Non-Native Language Teachers
Non-native language teachers have often been viewed as an unavoidable fate of the profession, rather than an asset worth exploring and investigating. Now that non-natives are increasingly found teaching languages, and particularly English, both in ESL and EFL contexts, the identification of their specific contributions and their main strengths has become more relevant than ever.
As a result, there has recently been a surge of interest in the role of non-native teachers but little empirical research has been published so far. This volume is particularly rich in providing different approaches to the study of non-native teachers: NNS teachers as seen by students, teachers, graduate supervisors, and by themselves. It also contributes little explored perspectives, like classroom discourse analysis, or a social-psychological framework to discuss conceptions of NNS teachers.

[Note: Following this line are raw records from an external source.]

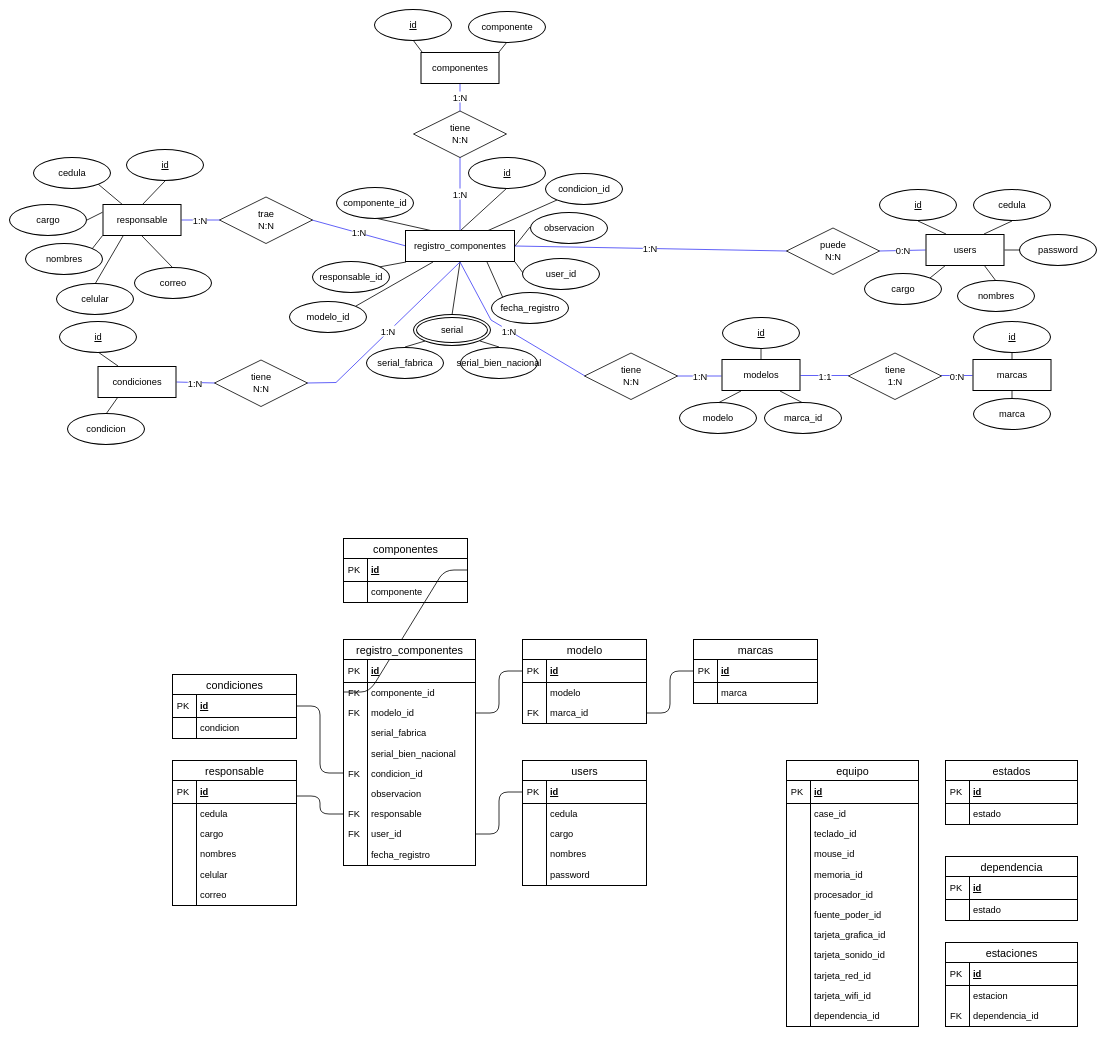
<!DOCTYPE html>
<html lang="es">
<head>
<meta charset="utf-8">
<title>Modelo entidad-relación</title>
<style>
:root { --ink: #000; --paper: #fff; --link: #3a3af5; }
* { box-sizing: border-box; margin: 0; padding: 0; }
body { width: 1107px; height: 1038px; overflow: hidden; background: var(--paper); }
main { position: relative; width: 1107px; height: 1038px; overflow: hidden; background: var(--paper); color: var(--ink); font: 9.3px/12px "Liberation Sans", Arial, sans-serif; }
.lines { position: absolute; left: 0; top: 0; fill: none; stroke: var(--ink); stroke-width: .8; }
.relations { stroke: var(--link); }
.diamonds { fill: var(--paper); }
.attribute, .entity, .relation, .cardinality { position: absolute; transform: translate(-50%, -50%); display: flex; align-items: center; justify-content: center; text-align: center; white-space: nowrap; }
.attribute { width: 78px; height: 32px; border: 1px solid var(--ink); border-radius: 50%; background: var(--paper); }
.multivalued::after { content: ""; position: absolute; inset: 2px; border: 1px solid var(--ink); border-radius: 50%; }
.entity { width: 79px; height: 32px; border: 1px solid var(--ink); background: var(--paper); }
.entity.wide { width: 110px; }
.cardinality { height: 11px; background: var(--paper); }
.table { position: absolute; width: 125px; border: 1px solid var(--ink); display: flex; flex-direction: column; }
.table.wide { width: 133px; }
.table h2 { height: 20px; font-size: 10.8px; line-height: 20px; font-weight: 400; text-align: center; background: var(--paper); border-bottom: 1px solid var(--ink); }
.table p { display: flex; align-items: center; height: 20.2px; }
.table p.primary { height: 23px; border-bottom: 1px solid var(--ink); font-weight: 700; }
.table span { width: 24px; height: 100%; flex: none; display: flex; align-items: center; justify-content: center; margin-right: 3px; padding-right: 3px; border-right: 1px solid var(--ink); font-weight: 400; }
</style>
</head>
<body>
<main>
<svg class="lines" width="1107" height="1038" viewBox="0 0 1107 1038" aria-hidden="true">
  <defs><polygon id="diamond" points="0,-23 46.5,0 0,23.5 -46.5,0"/></defs>
  <g class="attribute-links">
    <path d="M413 40L422 52M507 42L499 52M98 184L123 205M165 181L142 205M87 220L103 212M92 249L103 235M123 236L95 284M142 236L173 268"/>
    <path d="M375 218L433 231M507 188L460 231M557 200L487 231M530 227L515 246M515 262L523 273M487 262L503 298M460 262L452 315M406 262L379 267M433 262L356 306M425 341L405 347M480 341L499 347"/>
    <path d="M98 352L118 366M118 397L106 414M918 221L946 234M1012 221L984 234M1003 250H1020M946 265L930 278M984 265L996 281"/>
    <path d="M761 348V360M741 391L718 403M780 391L803 403M1012 352V360M1012 391V399"/>
  </g>
  <g class="relations">
    <path d="M460 83V111M460 157V231M181 220H220M312 220L406 246M176 382L215 383M307 383L336 382.500L460 262M460 262L491 320L585 376M677 376H722M800 375.500H849M941 375.500H973M515 246L787 251M879 251L926 250"/>
  </g>
  <g class="diamonds">
    <use href="#diamond" x="460" y="134"/><use href="#diamond" x="266" y="220"/><use href="#diamond" x="261" y="383"/><use href="#diamond" x="631" y="376"/><use href="#diamond" x="833" y="251"/><use href="#diamond" x="895" y="376"/>
  </g>
  <g class="foreign-keys">
    <path d="M468 570H454Q445 570 440 577L375 683Q369 692 361 692H344"/>
    <path d="M297 706H311Q320 706 320 715V764Q320 773 329 773H344"/>
    <path d="M297 796H311Q320 796 320 803V807Q320 814 329 814H344"/>
    <path d="M476 713H490Q499 713 499 704V680Q499 671 508 671H522"/>
    <path d="M647 713H661Q670 713 670 704V680Q670 671 679 671H693"/>
    <path d="M476 834H490Q499 834 499 825V801Q499 792 508 792H522"/>
  </g>
</svg>

<div class="attribute" style="left:413px;top:25px"><u>id</u></div>
<div class="attribute" style="left:507px;top:27px">componente</div>
<div class="entity" style="left:460px;top:68px">componentes</div>
<div class="relation" style="left:460px;top:134px">tiene<br>N:N</div>

<div class="attribute" style="left:72px;top:173px">cedula</div>
<div class="attribute" style="left:165px;top:165px"><u>id</u></div>
<div class="attribute" style="left:48px;top:220px">cargo</div>
<div class="attribute" style="left:64px;top:259px">nombres</div>
<div class="attribute" style="left:95px;top:299px">celular</div>
<div class="attribute" style="left:173px;top:283px">correo</div>
<div class="entity" style="left:142px;top:220px">responsable</div>
<div class="relation" style="left:266px;top:220px">trae<br>N:N</div>

<div class="attribute" style="left:375px;top:203px">componente_id</div>
<div class="attribute" style="left:507px;top:173px"><u>id</u></div>
<div class="attribute" style="left:584px;top:189px">condicion_id</div>
<div class="attribute" style="left:569px;top:228px">observacion</div>
<div class="attribute" style="left:561px;top:274px">user_id</div>
<div class="attribute" style="left:530px;top:308px">fecha_registro</div>
<div class="attribute" style="left:351px;top:277px">responsable_id</div>
<div class="attribute" style="left:328px;top:317px">modelo_id</div>
<div class="attribute multivalued" style="left:452px;top:330px">serial</div>
<div class="attribute" style="left:405px;top:363px">serial_fabrica</div>
<div class="attribute" style="left:499px;top:363px">serial_bien_nacional</div>
<div class="entity wide" style="left:460px;top:246px">registro_componentes</div>

<div class="attribute" style="left:98px;top:337px"><u>id</u></div>
<div class="attribute" style="left:106px;top:429px">condicion</div>
<div class="entity" style="left:137px;top:382px">condiciones</div>
<div class="relation" style="left:261px;top:383px">tiene<br>N:N</div>

<div class="attribute" style="left:918px;top:205px"><u>id</u></div>
<div class="attribute" style="left:1012px;top:205px">cedula</div>
<div class="attribute" style="left:1058px;top:250px">password</div>
<div class="attribute" style="left:903px;top:289px">cargo</div>
<div class="attribute" style="left:996px;top:296px">nombres</div>
<div class="entity" style="left:965px;top:250px">users</div>
<div class="relation" style="left:833px;top:251px">puede<br>N:N</div>

<div class="attribute" style="left:761px;top:333px"><u>id</u></div>
<div class="attribute" style="left:718px;top:418px">modelo</div>
<div class="attribute" style="left:803px;top:418px">marca_id</div>
<div class="entity" style="left:761px;top:375px">modelos</div>
<div class="relation" style="left:631px;top:376px">tiene<br>N:N</div>

<div class="attribute" style="left:1012px;top:337px"><u>id</u></div>
<div class="attribute" style="left:1012px;top:414px">marca</div>
<div class="entity" style="left:1012px;top:375px">marcas</div>
<div class="relation" style="left:895px;top:376px">tiene<br>1:N</div>

<div class="cardinality" style="left:460px;top:97px">1:N</div>
<div class="cardinality" style="left:460px;top:194px">1:N</div>
<div class="cardinality" style="left:200px;top:220px">1:N</div>
<div class="cardinality" style="left:359px;top:232px">1:N</div>
<div class="cardinality" style="left:195px;top:383px">1:N</div>
<div class="cardinality" style="left:388px;top:331px">1:N</div>
<div class="cardinality" style="left:509px;top:331px">1:N</div>
<div class="cardinality" style="left:650px;top:248px">1:N</div>
<div class="cardinality" style="left:903px;top:250px">0:N</div>
<div class="cardinality" style="left:700px;top:376px">1:N</div>
<div class="cardinality" style="left:825px;top:376px">1:1</div>
<div class="cardinality" style="left:957px;top:376px">0:N</div>

<section class="table" style="left:343px;top:538px">
  <h2>componentes</h2>
  <p class="primary"><span>PK</span><u>id</u></p>
  <p><span></span>componente</p>
</section>
<section class="table wide" style="left:343px;top:639px">
  <h2>registro_componentes</h2>
  <p class="primary"><span>PK</span><u>id</u></p>
  <p><span>FK</span>componente_id</p>
  <p><span>FK</span>modelo_id</p>
  <p><span></span>serial_fabrica</p>
  <p><span></span>serial_bien_nacional</p>
  <p><span>FK</span>condicion_id</p>
  <p><span></span>observacion</p>
  <p><span>FK</span>responsable</p>
  <p><span>FK</span>user_id</p>
  <p><span></span>fecha_registro</p>
</section>
<section class="table" style="left:522px;top:639px">
  <h2>modelo</h2>
  <p class="primary"><span>PK</span><u>id</u></p>
  <p><span></span>modelo</p>
  <p><span>FK</span>marca_id</p>
</section>
<section class="table" style="left:693px;top:639px">
  <h2>marcas</h2>
  <p class="primary"><span>PK</span><u>id</u></p>
  <p><span></span>marca</p>
</section>
<section class="table" style="left:172px;top:674px">
  <h2>condiciones</h2>
  <p class="primary"><span>PK</span><u>id</u></p>
  <p><span></span>condicion</p>
</section>
<section class="table" style="left:172px;top:760px">
  <h2>responsable</h2>
  <p class="primary"><span>PK</span><u>id</u></p>
  <p><span></span>cedula</p>
  <p><span></span>cargo</p>
  <p><span></span>nombres</p>
  <p><span></span>celular</p>
  <p><span></span>correo</p>
</section>
<section class="table" style="left:522px;top:760px">
  <h2>users</h2>
  <p class="primary"><span>PK</span><u>id</u></p>
  <p><span></span>cedula</p>
  <p><span></span>cargo</p>
  <p><span></span>nombres</p>
  <p><span></span>password</p>
</section>
<section class="table wide" style="left:786px;top:760px">
  <h2>equipo</h2>
  <p class="primary"><span>PK</span><u>id</u></p>
  <p><span></span>case_id</p>
  <p><span></span>teclado_id</p>
  <p><span></span>mouse_id</p>
  <p><span></span>memoria_id</p>
  <p><span></span>procesador_id</p>
  <p><span></span>fuente_poder_id</p>
  <p><span></span>tarjeta_grafica_id</p>
  <p><span></span>tarjeta_sonido_id</p>
  <p><span></span>tarjeta_red_id</p>
  <p><span></span>tarjeta_wifi_id</p>
  <p><span></span>dependencia_id</p>
</section>
<section class="table wide" style="left:945px;top:760px">
  <h2>estados</h2>
  <p class="primary"><span>PK</span><u>id</u></p>
  <p><span></span>estado</p>
</section>
<section class="table wide" style="left:945px;top:856px">
  <h2>dependencia</h2>
  <p class="primary"><span>PK</span><u>id</u></p>
  <p><span></span>estado</p>
</section>
<section class="table wide" style="left:945px;top:942px">
  <h2>estaciones</h2>
  <p class="primary"><span>PK</span><u>id</u></p>
  <p><span></span>estacion</p>
  <p><span>FK</span>dependencia_id</p>
</section>
</main>
</body>
</html>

Exclusively deals with one of the most contemporary topics in TESOL, the role of the non-native teachers – with their strengths and weaknesses – in language teachingSince Braine’s 1999 volume, none had thoroughly dealt with this topicBuilds on the precious one by presenting original research, most of it based on recent and innovative empirical data obtained by leading specialists working in a wide range of countries (the United States, Canada, Brazil, Europe, Israel, Hong Kong…) including both EFL and ESL settingsOrganized in five sections that clearly set up the stage with clear and provocative theoretical claims, and cover as well all the possible perspectives on non-native teachers, including teachers’ self-perceptions, students’ views, accounts of teacher trainees in TESOL graduate programs, and the observation of experienced teachers